• Two hearts are depicted underneath the "M," the left lapped with a crown of thorns, the right skewed by a sword. From each, a flame emanates from the top. Again, employing a grid analysis, we can see how the reverse-side design contains great symbolism reflecting major tenets of the Catholic faith.
Design Element and its Catholic Meaning
• The large letter "M" — Mary as Mother, Mediatrix.
• Cross and bar — Jesus' cross of Redemption.
• 12 stars — 12 Apostles, who formed the first Church.
• Left Heart — The Sacred Heart, who died for our sins.
• Right Heart — The Immaculate Heart, who intercedes for us.
• Flames — The burning love Jesus and Mary have for us.
The Association of the Miraculous Medal, in Perryville, Mo., notes that there is no superstition or magic connected with the Miraculous Medal, nor is it "a good luck charm." Rather, it is "a testimony to faith and the power of trusting prayer. Its greatest miracles are those of patience, forgiveness, repentance, and faith."
To obtain a free Miraculous Medal, write to the Association of the Miraculous Medal, 1811 W. St. Joseph St., Perryville, MO, 63775.

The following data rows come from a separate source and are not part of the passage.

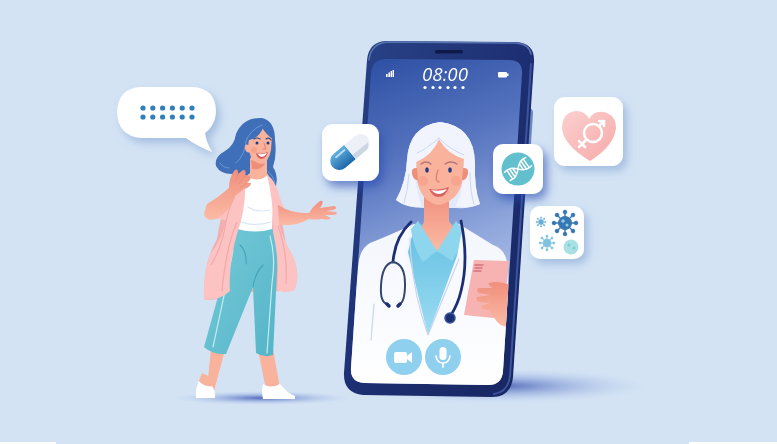
<!DOCTYPE html>
<html lang="en">
<head>
<meta charset="utf-8">
<title>Online doctor consultation</title>
<style>
:root{--sky:#d3e3f4;--navy:#1d2f72;--ink:#223a80;--hair:#3f6fb8;--skin:#f9b29c;--skin-shade:#ee8f7c;--pink:#fcc3c2;--pink-shade:#f3a9a8;--teal:#6bc3d3;--teal-shade:#45a5bd;--aqua:#8fd0ee;--blue:#2f7fb8;--white:#fff}
html,body{margin:0;height:100%;overflow:hidden;background:var(--sky)}
svg{display:block;width:777px;height:444px}
.clock{font:italic 400 18.5px "Open Sans",sans-serif;fill:var(--white)}
.white{fill:var(--white)}.skin{fill:var(--skin)}.shade{fill:var(--skin-shade)}
.pink{fill:var(--pink)}.fold{fill:none;stroke:var(--pink-shade);stroke-width:1.2}
.hair{fill:var(--hair)}.ink{fill:var(--ink)}.aqua{fill:var(--aqua)}.blue{fill:var(--blue)}
.line{fill:none;stroke-linecap:round;stroke-linejoin:round}
</style>
</head>
<body>
<svg viewBox="0 0 777 444" role="img" aria-label="A woman talks with a doctor on a video call shown on a large phone">
<defs>
<linearGradient id="screen-blue" x1="0" y1="0" x2=".2" y2="1"><stop offset="0" stop-color="#2b4da2"/><stop offset=".35" stop-color="#5674bf"/><stop offset=".65" stop-color="#8fa6dc"/><stop offset="1" stop-color="#c4d3f2"/></linearGradient>
<linearGradient id="body-blue" x1="0" y1="0" x2="1" y2="1"><stop offset="0" stop-color="#2a4488"/><stop offset=".5" stop-color="#1d2f72"/><stop offset="1" stop-color="#182660"/></linearGradient>
<linearGradient id="coat-white" x1="0" y1="0" x2="0" y2="1"><stop offset="0" stop-color="#f3f6fd"/><stop offset="1" stop-color="#fff"/></linearGradient>
<linearGradient id="shirt-blue" x1="0" y1="0" x2="0" y2="1"><stop offset="0" stop-color="#62bfe2"/><stop offset="1" stop-color="#9ddcf2"/></linearGradient>
<linearGradient id="trousers" x1="0" y1="0" x2="1" y2="1"><stop offset="0" stop-color="#76cbd8"/><stop offset="1" stop-color="#55b4c8"/></linearGradient>
<linearGradient id="skin-fade" x1="0" y1="0" x2="0" y2="1"><stop offset="0" stop-color="#f08f7c"/><stop offset="1" stop-color="#fbbba6"/></linearGradient>
<linearGradient id="heart-pink" x1="0" y1="0" x2="1" y2="1"><stop offset="0" stop-color="#fbd0cf"/><stop offset="1" stop-color="#f6a9a8"/></linearGradient>
<linearGradient id="pill-blue" x1="0" y1="0" x2="0" y2="1"><stop offset="0" stop-color="#5fb0e0"/><stop offset="1" stop-color="#1f66a8"/></linearGradient>
<radialGradient id="ground"><stop offset="0" stop-color="#3d55b0" stop-opacity=".85"/><stop offset=".5" stop-color="#6f8ad0" stop-opacity=".4"/><stop offset="1" stop-color="#a9c0ea" stop-opacity="0"/></radialGradient>
<filter id="soft" x="-30%" y="-30%" width="170%" height="170%"><feDropShadow dx="4" dy="5" stdDeviation="4" flood-color="#5b86c4" flood-opacity=".4"/></filter>
<filter id="glow" x="-40%" y="-40%" width="190%" height="190%"><feDropShadow dx="4" dy="6" stdDeviation="5" flood-color="#2748b0" flood-opacity=".6"/></filter>
<clipPath id="screen-clip"><path d="M386 59L509 60Q523 60 522 74L503 371Q502 385 488 385L364 383Q350 382 351 368L371 73Q372 59 386 59Z"/></clipPath>
<g id="virus"><circle r="6.5"/><path class="line" stroke-width="1.4" d="M0-11V11M-11 0H11M-8-8L8 8M8-8L-8 8"/><g><circle cy="-11" r="1.8"/><circle cy="11" r="1.8"/><circle cx="-11" r="1.8"/><circle cx="11" r="1.8"/><circle cx="-8" cy="-8" r="1.8"/><circle cx="8" cy="8" r="1.8"/><circle cx="8" cy="-8" r="1.8"/><circle cx="-8" cy="8" r="1.8"/></g></g>
<g id="dot-row"><circle r="2.6"/><circle cx="9.8" r="2.6"/><circle cx="19.6" r="2.6"/><circle cx="29.4" r="2.6"/><circle cx="39.2" r="2.6"/><circle cx="49" r="2.6"/></g>
</defs>

<rect width="777" height="444" fill="var(--sky)"/>
<g id="bottom-edge" class="white"><rect y="442" width="56" height="2"/><rect x="689" y="442" width="88" height="2"/></g>

<g id="ground-shadows" fill="url(#ground)">
<ellipse cx="500" cy="386" rx="146" ry="17"/>
<ellipse cx="262" cy="398" rx="88" ry="7"/>
</g>

<g id="speech-bubble">
<path class="white" filter="url(#soft)" d="M141 87H192Q216 88 216 112Q215 126 205 133Q206 142 212 152Q197 146 186 138H141Q118 136 117 112Q118 88 141 87Z"/>
<g class="blue"><use href="#dot-row" x="143" y="108"/><use href="#dot-row" x="143" y="117"/></g>
</g>

<g id="phone">
<path d="M528 108Q533 108 533 113L531 144Q530 148 526 148Z" fill="#6c86c0"/>
<path d="M387 41L516 42Q535 43 534 62L513 377Q511 397 492 397L363 395Q343 393 344 373L367 60Q369 41 387 41Z" fill="url(#body-blue)"/>
<path class="line" d="M369 60Q371 43 388 42L516 43Q529 44 531 54" stroke="#5872b4" stroke-width="1.5"/>
<path class="line" d="M531 64L510 376Q508 392 494 394" stroke="#3b549e" stroke-width="2"/>
<path d="M386 59L509 60Q523 60 522 74L503 371Q502 385 488 385L364 383Q350 382 351 368L371 73Q372 59 386 59Z" fill="url(#screen-blue)"/>
<rect x="435" y="50" width="28" height="3.5" rx="1.5" fill="#0f1a48"/>
<g id="status-bar" class="white">
<rect x="386" y="74" width="1.6" height="3"/><rect x="388.4" y="72.500" width="1.6" height="4.500"/><rect x="390.600" y="71" width="1.6" height="6"/><rect x="392.600" y="70" width="1.4" height="7"/>
<rect x="498" y="72" width="9" height="5.500" rx="1"/><rect x="507" y="73.500" width="1.5" height="2.500"/>
<text class="clock" x="422" y="81" textLength="46" lengthAdjust="spacingAndGlyphs">08:00</text>
<circle cx="425" cy="87.500" r="1.600"/><circle cx="433" cy="87.500" r="1.600"/><circle cx="440" cy="87.500" r="1.600"/><circle cx="448" cy="87.500" r="1.600"/><circle cx="455" cy="87.500" r="1.600"/><circle cx="463" cy="87.500" r="1.600"/>
</g>

<g id="doctor" clip-path="url(#screen-clip)">
<path id="doctor-hair-back" fill="#e3e9f8" d="M440 122Q409 126 407 160Q406 182 396 200Q406 208 424 208H456Q470 209 480 204Q474 188 475 163Q474 126 440 122Z"/>
<path id="coat" fill="url(#coat-white)" d="M414 224Q388 236 370 243Q359 249 358 268L346 390H512L507 262Q505 249 493 245L459 224Z"/>
<path fill="url(#shirt-blue)" d="M415 224L458 224L462 252L428 335Q418 296 408 252Z"/>
<path fill="url(#skin-fade)" d="M424 192H449V221Q454 229 459 230L438 252L418 229Q425 226 424 216Z"/>
<path fill="#8ed5ee" d="M418 221L437 251L423 262Q413 248 411 229ZM456 221L437 251L452 261Q462 246 463 230Z"/>
<path fill="#f8faff" d="M410 225L404 258L428 335L410 300L397 274L404 268L394 261Q400 238 410 225ZM463 225L467 261L458 268L463 276L428 335L457 256Z"/>
<path class="line" d="M410 238Q411 287 428 335L459 259M374 304L371 340" stroke="#c7d6ee" stroke-width="1.2"/>
<path class="skin" d="M416 154Q431 151 438 138Q447 153 464 156L463 177Q461 199 440 205Q421 203 417 180Z"/>
<path fill="#f1f4fd" d="M440 122Q409 126 407 160Q406 182 396 200Q406 208 422 207Q414 188 416 162Q433 155 439 139Q447 154 464 159Q465 187 456 206Q470 209 480 204Q474 188 475 163Q474 126 440 122Z"/>
<path class="line" d="M439 138Q425 150 417 153M439 138Q449 149 464 155M409 174Q408 190 404 203M470 173Q470 191 474 204" stroke="#cbd6ee" stroke-width="1"/>
<path class="shade" d="M417 168Q411 167 412 174Q414 181 418 180ZM463 168Q469 167 468 174Q466 181 462 180Z"/>
<g id="doctor-face"><path class="line" d="M421 164Q426 160 431 164M445 164Q451 160 457 164" stroke="#b87774" stroke-width="1.500"/><ellipse class="ink" cx="427" cy="170" rx="1.800" ry="2.700"/><ellipse class="ink" cx="450" cy="170" rx="1.800" ry="2.700"/><path class="line" d="M438 170Q434 181 439 182" stroke="#e07f70" stroke-width="1.300"/><path d="M429 189Q439 191 449 187Q446 197 438 197Q432 196 429 189Z" fill="#dc5f62"/><path class="white" d="M431 190Q439 192 447 189Q444 194 438 194Q434 193 431 190Z"/><g fill="#f5927f" opacity=".45"><circle cx="423" cy="181" r="5"/><circle cx="456" cy="181" r="5"/></g></g>
<g id="stethoscope" class="line" stroke="var(--navy)" stroke-width="2.800"><path d="M411 222Q395 237 393 262M461 221Q469 260 461 291Q458 304 451 315"/><path d="M387 304Q380 302 381 286Q382 264 393 262Q405 264 405 284Q405 301 400 304" stroke="#32466f" stroke-width="2"/><circle cx="450" cy="318" r="5" fill="var(--navy)" stroke="#35549c" stroke-width="1.500"/><path d="M387 304L389 306M400 304L398 306" stroke-width="3.500"/></g>
<g id="clipboard"><path fill="#f7b2b2" d="M474 260L509 261L503 319L464 315Z"/><path class="line" d="M475 265L483 265M475 268L482 268M474 271L481 271" stroke="#d86f7c" stroke-width="1.400"/><path fill="url(#skin-fade)" d="M510 285Q497 280 489 283Q488 286 493 288L479 288Q475 290 479 293L490 295L477 297Q475 301 480 302L490 303L481 306Q482 310 489 310L495 319Q499 326 508 327Z"/></g>
</g>

<g id="call-buttons">
<circle class="aqua" cx="404" cy="357" r="18"/><circle class="aqua" cx="443" cy="357" r="18"/>
<g class="white"><rect x="394" y="352" width="13" height="11" rx="2"/><path d="M407 356L412 352V363L407 359Z"/><rect x="439.500" y="347" width="7" height="13" rx="3.500"/></g>
<path class="line" d="M436 356Q437 363 443 363Q449 363 450 356M443 363V367" stroke="var(--white)" stroke-width="1.700"/>
</g>
</g>

<g id="pill-card">
<rect class="white" filter="url(#glow)" x="322" y="124" width="57" height="57" rx="11"/>
<g transform="translate(350 152) rotate(-40)"><path fill="url(#pill-blue)" d="M0-9H-14A9 9 0 0 0-14 9H0Z"/><path fill="#edf1f7" d="M0-9H14A9 9 0 0 1 14 9H0Z"/><path class="line" d="M-14-5H-3" stroke="#b5def5" stroke-width="2"/><path d="M0 4H20Q18 9 14 9H0Z" fill="#ccd6e4"/></g>
</g>

<g id="dna-card">
<rect class="white" filter="url(#glow)" x="493" y="144" width="50" height="50" rx="10"/>
<circle cx="518" cy="169" r="16.500" fill="#62bfcd"/>
<g class="line" stroke="var(--white)" stroke-width="1.500" transform="translate(518 169) rotate(-35)"><path d="M-13-5Q-6-7 0 0T13 5M-13 5Q-6 7 0 0T13-5M-10-5V5M-7-4V4M-4-3V3M4-3V3M7-4V4M10-5V5"/></g>
</g>

<g id="heart-card">
<rect class="white" filter="url(#soft)" x="554" y="97" width="69" height="69" rx="11"/>
<path fill="url(#heart-pink)" d="M590 161Q562 144 562 127Q563 112 576 111Q585 111 589 119Q594 110 604 112Q616 115 616 128Q614 146 590 161Z"/>
<g class="line" stroke="var(--white)" stroke-width="2.500"><circle cx="593" cy="133" r="9"/><path d="M599 126L604 121M599 121H604V126M586 140L579 147M579 141L585 147"/></g>
</g>

<g id="virus-card">
<rect class="white" filter="url(#soft)" x="530" y="206" width="54" height="53" rx="10"/>
<use href="#virus" transform="translate(565 223)" fill="#3778b4" stroke="#3778b4"/>
<g fill="#8ccbea"><circle cx="563" cy="221" r="1.800"/><circle cx="567" cy="225" r="1.500"/></g>
<use href="#virus" transform="translate(547 243) scale(.62)" fill="#7fc3df" stroke="#7fc3df"/>
<use href="#virus" transform="translate(541 222) scale(.4)" fill="#69aed6" stroke="#69aed6"/>
<circle cx="571" cy="247" r="7.500" fill="#a9e0e4"/><g fill="#7fcbd3"><circle cx="569" cy="245" r="1.500"/><circle cx="574" cy="248" r="1.500"/></g>
</g>

<g id="patient">
<path id="patient-hair" class="hair" d="M262 118Q243 117 236 134Q234 146 225 151Q214 157 216 166Q221 175 234 174Q237 184 253 185L268 176Q274 183 274 192Q280 178 273 167Q277 155 275 140Q275 121 262 118Z"/>
<path class="skin" d="M211 348L207 390L214 391L225 350ZM258 350L266 389L280 388L273 349Z"/>
<g id="shoes" class="white"><path d="M199 381Q204 387 212 386Q216 392 215 398H196Q195 389 199 381Z"/><path d="M263 384Q271 389 280 384Q287 393 295 396V399H263Q261 391 263 384Z"/></g>
<path class="skin" d="M199 381L202 373L213 378L212 386Q204 387 199 381Z"/>
<path id="cardigan-back" fill="#f4aead" d="M231 181Q221 213 217 239Q203 263 204 300Q219 301 230 293L282 291Q293 294 297 281Q299 264 286 244L275 184Z"/>
<path id="patient-trousers" fill="url(#trousers)" d="M238 228H272Q279 248 277 270L273 355Q264 358 256 353L253 287L226 354Q213 355 204 347L222 282Q226 247 238 228Z"/>
<path class="line" d="M233 250Q228 278 213 347M270 236Q276 258 272 283L267 353" stroke="#c2ecef" stroke-width="1.200"/>
<path class="line" d="M253 287Q255 273 263 265M240 245Q247 252 246 264" stroke="var(--teal-shade)" stroke-width="1.200"/>
<path class="skin" d="M250 158H267V173Q272 179 269 187H246Q243 178 250 173Z"/><path class="shade" d="M251 160L265 164Q260 171 252 169Z"/>
<path class="white" d="M245 175Q257 184 268 175L273 203L272 229Q256 234 237 229L240 198Z"/>
<path class="line" d="M248 207Q257 213 270 210M241 222Q254 227 271 222" stroke="#dbe5f3" stroke-width="1.200"/>
<g id="cardigan"><path class="pink" d="M245 174Q234 177 229 191L208 205Q203 211 207 218L226 220Q223 237 211 253Q203 269 204 300Q221 300 230 291Q228 266 237 234Q247 207 245 174Z"/><path class="pink" d="M267 175Q275 179 280 198L285 211L279 225Q284 241 294 258Q300 276 295 290Q286 294 277 290Q280 263 273 232Q274 202 267 175Z"/><path class="fold" d="M236 191Q228 211 226 222Q222 247 211 265M237 222Q226 247 222 291M278 226Q288 253 286 284"/></g>
<path id="arm-back" fill="url(#skin-fade)" d="M278 205Q292 214 309 213Q313 206 320 201Q324 200 322 205L320 208L334 206Q339 208 333 210L326 211L336 212Q339 215 332 215L325 215L331 218Q329 221 322 219Q314 220 309 219Q292 228 279 224Z"/>
<path id="arm-front" fill="url(#skin-fade)" d="M207 204Q219 197 229 188Q229 178 234 171Q238 167 238 174L243 170Q247 170 245 175L250 176Q252 179 247 183L251 183Q251 187 244 189L236 195Q230 212 216 219Q206 222 204 214Z"/>
<path class="line" d="M238 174L235 182M245 175L239 184M247 183L240 188" stroke="#e68c79" stroke-width=".8"/>
<path class="skin" d="M248 139Q257 137 262 128Q267 135 272 136L271 150Q269 162 261 164Q249 161 247 148Z"/>
<path class="hair" d="M263 121Q243 120 241 143Q240 157 229 166Q243 171 251 157Q247 148 249 140Q259 138 263 128Q266 135 273 139Q275 123 263 121Z"/>
<path class="line" d="M262 125Q250 130 246 141Q245 155 236 163M220 163Q223 168 229 168M268 171Q274 177 275 183" stroke="#6d97d3" stroke-width="1"/>
<path class="skin" d="M249 145Q244 143 245 149Q247 154 250 152Z"/>
<g id="patient-face"><path class="line" d="M254 139Q257 137 260 139M266 139Q269 137 271 140" stroke="#355084" stroke-width="1.200"/><circle class="ink" cx="257" cy="143" r="1.500"/><circle class="ink" cx="268" cy="143" r="1.500"/><path class="line" d="M264 143L266 149L263 149" stroke="#df806f" stroke-width="1"/><path d="M256 153Q262 155 268 152Q266 159 261 159Q257 158 256 153Z" fill="#d9585f"/><path class="white" d="M257 153.500Q262 155 267 153Q265 157 261 157Z"/><circle cx="254" cy="150" r="3" fill="#f2866f" opacity=".4"/></g>
</g>
</svg>
</body>
</html>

Dan Valenti writes for numerous publications of the Marians of the Immaculate Conception, both online and in print. He also authors "Dan Valenti's Journal," which can be found at thedivinemercy.org.